* Exercise details:
Return every record verbatim, omitting all pictures.

* Data extracts:
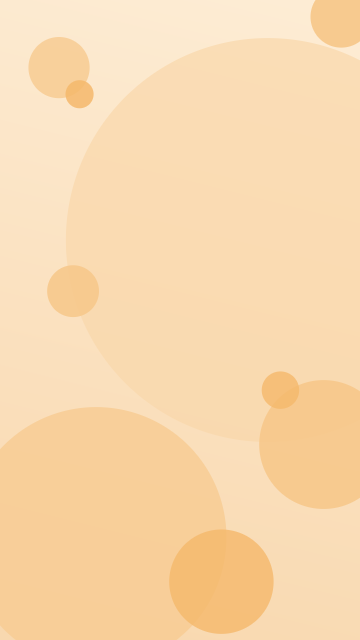
Reproduce this background procedurally as a WebGL 2 fragment shader.

```glsl
#version 300 es
precision highp float;
// Warm cream gradient with overlapping translucent apricot discs.

uniform vec2 u_resolution;
out vec4 fragColor;

const int DISC_COUNT = 9;

// Centre x, centre y and radius, in canvas widths, from back to front.
const vec3 discs[DISC_COUNT] = vec3[](
    vec3(0.744, 1.111, 0.561), vec3(0.267, 0.285, 0.362),
    vec3(0.164, 1.590, 0.085), vec3(0.221, 1.516, 0.039),
    vec3(0.948, 1.731, 0.0855), vec3(0.203, 0.969, 0.072),
    vec3(0.899, 0.543, 0.179), vec3(0.779, 0.694, 0.052),
    vec3(0.615, 0.162, 0.145));

// Tone from cream to amber, then opacity.
const vec2 tints[DISC_COUNT] = vec2[](
    vec2(0.0, 0.70), vec2(0.35, 0.85), vec2(0.5, 0.75),
    vec2(1.0, 0.85), vec2(0.55, 0.90), vec2(0.5, 0.88),
    vec2(0.5, 0.90), vec2(1.0, 0.80), vec2(1.0, 0.80));

// Slightly tilted vertical gradient.
vec3 backdrop(vec2 p, float height) {
    float depth = (height - p.y - 0.25 * p.x + 0.25) / (height + 0.25);
    vec3 top = vec3(0.992, 0.928, 0.835);
    vec3 middle = vec3(0.984, 0.886, 0.757);
    vec3 bottom = vec3(0.973, 0.847, 0.685);
    return depth < 0.5 ? mix(top, middle, depth * 2.0)
                       : mix(middle, bottom, depth * 2.0 - 1.0);
}

void main() {
    vec2 p = gl_FragCoord.xy / u_resolution.x;
    float pixel = 1.0 / u_resolution.x;
    vec3 color = backdrop(p, u_resolution.y / u_resolution.x);

    // Layer the discs with one-pixel soft edges.
    for (int i = 0; i < DISC_COUNT; i++) {
        float edge = length(p - discs[i].xy) - discs[i].z;
        float cover = clamp(0.5 - edge / pixel, 0.0, 1.0);
        vec3 tint = mix(vec3(0.976, 0.843, 0.667), vec3(0.960, 0.722, 0.420), tints[i].x);
        color = mix(color, tint, cover * tints[i].y);
    }

    fragColor = vec4(color, 1.0);
}
```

* Output of the task:
Reproduce this background procedurally as a WebGL 2 fragment shader.

```glsl
#version 300 es
precision highp float;
// Warm cream gradient with overlapping translucent apricot discs.

uniform vec2 u_resolution;
out vec4 fragColor;

const int DISC_COUNT = 9;

// Centre x, centre y and radius, in canvas widths, from back to front.
const vec3 discs[DISC_COUNT] = vec3[](
    vec3(0.744, 1.111, 0.561), vec3(0.267, 0.285, 0.362),
    vec3(0.164, 1.590, 0.085), vec3(0.221, 1.516, 0.039),
    vec3(0.948, 1.731, 0.0855), vec3(0.203, 0.969, 0.072),
    vec3(0.899, 0.543, 0.179), vec3(0.779, 0.694, 0.052),
    vec3(0.615, 0.162, 0.145));

// Tone from cream to amber, then opacity.
const vec2 tints[DISC_COUNT] = vec2[](
    vec2(0.0, 0.70), vec2(0.35, 0.85), vec2(0.5, 0.75),
    vec2(1.0, 0.85), vec2(0.55, 0.90), vec2(0.5, 0.88),
    vec2(0.5, 0.90), vec2(1.0, 0.80), vec2(1.0, 0.80));

// Slightly tilted vertical gradient.
vec3 backdrop(vec2 p, float height) {
    float depth = (height - p.y - 0.25 * p.x + 0.25) / (height + 0.25);
    vec3 top = vec3(0.992, 0.928, 0.835);
    vec3 middle = vec3(0.984, 0.886, 0.757);
    vec3 bottom = vec3(0.973, 0.847, 0.685);
    return depth < 0.5 ? mix(top, middle, depth * 2.0)
                       : mix(middle, bottom, depth * 2.0 - 1.0);
}

void main() {
    vec2 p = gl_FragCoord.xy / u_resolution.x;
    float pixel = 1.0 / u_resolution.x;
    vec3 color = backdrop(p, u_resolution.y / u_resolution.x);

    // Layer the discs with one-pixel soft edges.
    for (int i = 0; i < DISC_COUNT; i++) {
        float edge = length(p - discs[i].xy) - discs[i].z;
        float cover = clamp(0.5 - edge / pixel, 0.0, 1.0);
        vec3 tint = mix(vec3(0.976, 0.843, 0.667), vec3(0.960, 0.722, 0.420), tints[i].x);
        color = mix(color, tint, cover * tints[i].y);
    }

    fragColor = vec4(color, 1.0);
}
```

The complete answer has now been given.